## Instructions to follow
The records sit below. Return every line in them that holds the word "panel".

## Input for this task
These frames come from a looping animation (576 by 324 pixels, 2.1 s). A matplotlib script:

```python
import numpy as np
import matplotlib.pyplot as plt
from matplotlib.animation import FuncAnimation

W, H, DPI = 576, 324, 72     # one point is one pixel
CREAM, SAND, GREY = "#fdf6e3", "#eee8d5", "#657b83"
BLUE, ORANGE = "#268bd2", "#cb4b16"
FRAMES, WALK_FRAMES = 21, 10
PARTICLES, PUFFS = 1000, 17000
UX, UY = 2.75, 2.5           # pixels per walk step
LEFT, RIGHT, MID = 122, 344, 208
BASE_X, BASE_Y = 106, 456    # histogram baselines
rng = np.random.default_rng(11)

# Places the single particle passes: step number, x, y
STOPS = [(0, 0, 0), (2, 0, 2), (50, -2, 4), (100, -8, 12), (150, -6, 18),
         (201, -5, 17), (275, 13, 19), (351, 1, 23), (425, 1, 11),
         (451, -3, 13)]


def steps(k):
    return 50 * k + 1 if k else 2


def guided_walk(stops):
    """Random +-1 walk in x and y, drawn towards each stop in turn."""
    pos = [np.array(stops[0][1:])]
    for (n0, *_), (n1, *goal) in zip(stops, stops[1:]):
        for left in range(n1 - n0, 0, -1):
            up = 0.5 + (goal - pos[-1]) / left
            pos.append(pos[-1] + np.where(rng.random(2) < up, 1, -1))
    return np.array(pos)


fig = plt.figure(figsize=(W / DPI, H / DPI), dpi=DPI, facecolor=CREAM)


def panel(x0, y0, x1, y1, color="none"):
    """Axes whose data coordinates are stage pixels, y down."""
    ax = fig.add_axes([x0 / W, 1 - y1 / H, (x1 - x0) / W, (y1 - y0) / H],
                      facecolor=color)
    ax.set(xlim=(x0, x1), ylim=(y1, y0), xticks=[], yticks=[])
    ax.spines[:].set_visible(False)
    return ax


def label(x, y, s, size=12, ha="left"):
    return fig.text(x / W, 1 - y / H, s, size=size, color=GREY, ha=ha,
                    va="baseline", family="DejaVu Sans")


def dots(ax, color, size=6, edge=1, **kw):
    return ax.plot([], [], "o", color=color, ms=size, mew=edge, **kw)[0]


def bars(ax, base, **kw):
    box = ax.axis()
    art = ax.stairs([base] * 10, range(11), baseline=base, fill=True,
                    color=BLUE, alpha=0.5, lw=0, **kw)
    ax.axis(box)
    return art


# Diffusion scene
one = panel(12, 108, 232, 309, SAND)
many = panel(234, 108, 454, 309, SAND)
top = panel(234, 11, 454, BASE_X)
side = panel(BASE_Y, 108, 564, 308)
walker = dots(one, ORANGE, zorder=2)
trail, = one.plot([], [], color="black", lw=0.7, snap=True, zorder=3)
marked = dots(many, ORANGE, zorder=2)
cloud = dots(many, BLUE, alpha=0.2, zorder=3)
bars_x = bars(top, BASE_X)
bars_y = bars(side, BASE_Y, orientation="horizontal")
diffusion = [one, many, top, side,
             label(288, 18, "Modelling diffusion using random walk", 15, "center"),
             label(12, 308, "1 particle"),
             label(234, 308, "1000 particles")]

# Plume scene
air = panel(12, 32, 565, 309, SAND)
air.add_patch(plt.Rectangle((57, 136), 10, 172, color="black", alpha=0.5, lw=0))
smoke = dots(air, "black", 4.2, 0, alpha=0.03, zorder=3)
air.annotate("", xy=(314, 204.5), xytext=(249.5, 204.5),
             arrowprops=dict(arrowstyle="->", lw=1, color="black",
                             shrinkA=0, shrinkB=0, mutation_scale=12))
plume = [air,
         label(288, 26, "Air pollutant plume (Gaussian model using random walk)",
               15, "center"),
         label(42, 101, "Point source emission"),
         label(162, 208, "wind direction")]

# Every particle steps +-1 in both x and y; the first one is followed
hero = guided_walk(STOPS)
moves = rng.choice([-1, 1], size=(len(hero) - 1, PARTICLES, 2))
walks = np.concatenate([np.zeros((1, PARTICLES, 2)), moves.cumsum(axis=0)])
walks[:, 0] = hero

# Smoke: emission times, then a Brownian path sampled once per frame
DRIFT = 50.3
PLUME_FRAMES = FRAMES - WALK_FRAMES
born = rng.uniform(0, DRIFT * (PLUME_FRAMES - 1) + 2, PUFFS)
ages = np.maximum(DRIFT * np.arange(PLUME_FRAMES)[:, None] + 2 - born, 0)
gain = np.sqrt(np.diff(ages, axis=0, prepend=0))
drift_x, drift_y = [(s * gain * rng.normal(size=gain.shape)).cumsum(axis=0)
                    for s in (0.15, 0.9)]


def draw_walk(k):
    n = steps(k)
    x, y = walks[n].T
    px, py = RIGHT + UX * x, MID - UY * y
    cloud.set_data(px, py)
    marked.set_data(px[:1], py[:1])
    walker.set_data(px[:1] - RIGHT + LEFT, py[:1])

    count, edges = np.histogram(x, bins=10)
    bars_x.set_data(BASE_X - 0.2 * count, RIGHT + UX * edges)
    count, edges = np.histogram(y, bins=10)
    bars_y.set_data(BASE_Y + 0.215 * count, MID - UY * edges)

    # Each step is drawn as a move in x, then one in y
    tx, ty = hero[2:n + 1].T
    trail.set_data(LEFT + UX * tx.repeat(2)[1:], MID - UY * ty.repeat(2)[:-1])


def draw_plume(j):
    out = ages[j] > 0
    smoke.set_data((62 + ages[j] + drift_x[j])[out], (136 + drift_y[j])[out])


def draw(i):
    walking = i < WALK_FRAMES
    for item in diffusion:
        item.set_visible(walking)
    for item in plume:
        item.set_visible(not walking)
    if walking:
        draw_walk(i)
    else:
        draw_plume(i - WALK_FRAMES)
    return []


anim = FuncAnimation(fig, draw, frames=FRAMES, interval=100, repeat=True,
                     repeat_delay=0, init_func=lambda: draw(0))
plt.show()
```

## Answer for the task
def panel(x0, y0, x1, y1, color="none"):
one = panel(12, 108, 232, 309, SAND)
many = panel(234, 108, 454, 309, SAND)
top = panel(234, 11, 454, BASE_X)
side = panel(BASE_Y, 108, 564, 308)
air = panel(12, 32, 565, 309, SAND)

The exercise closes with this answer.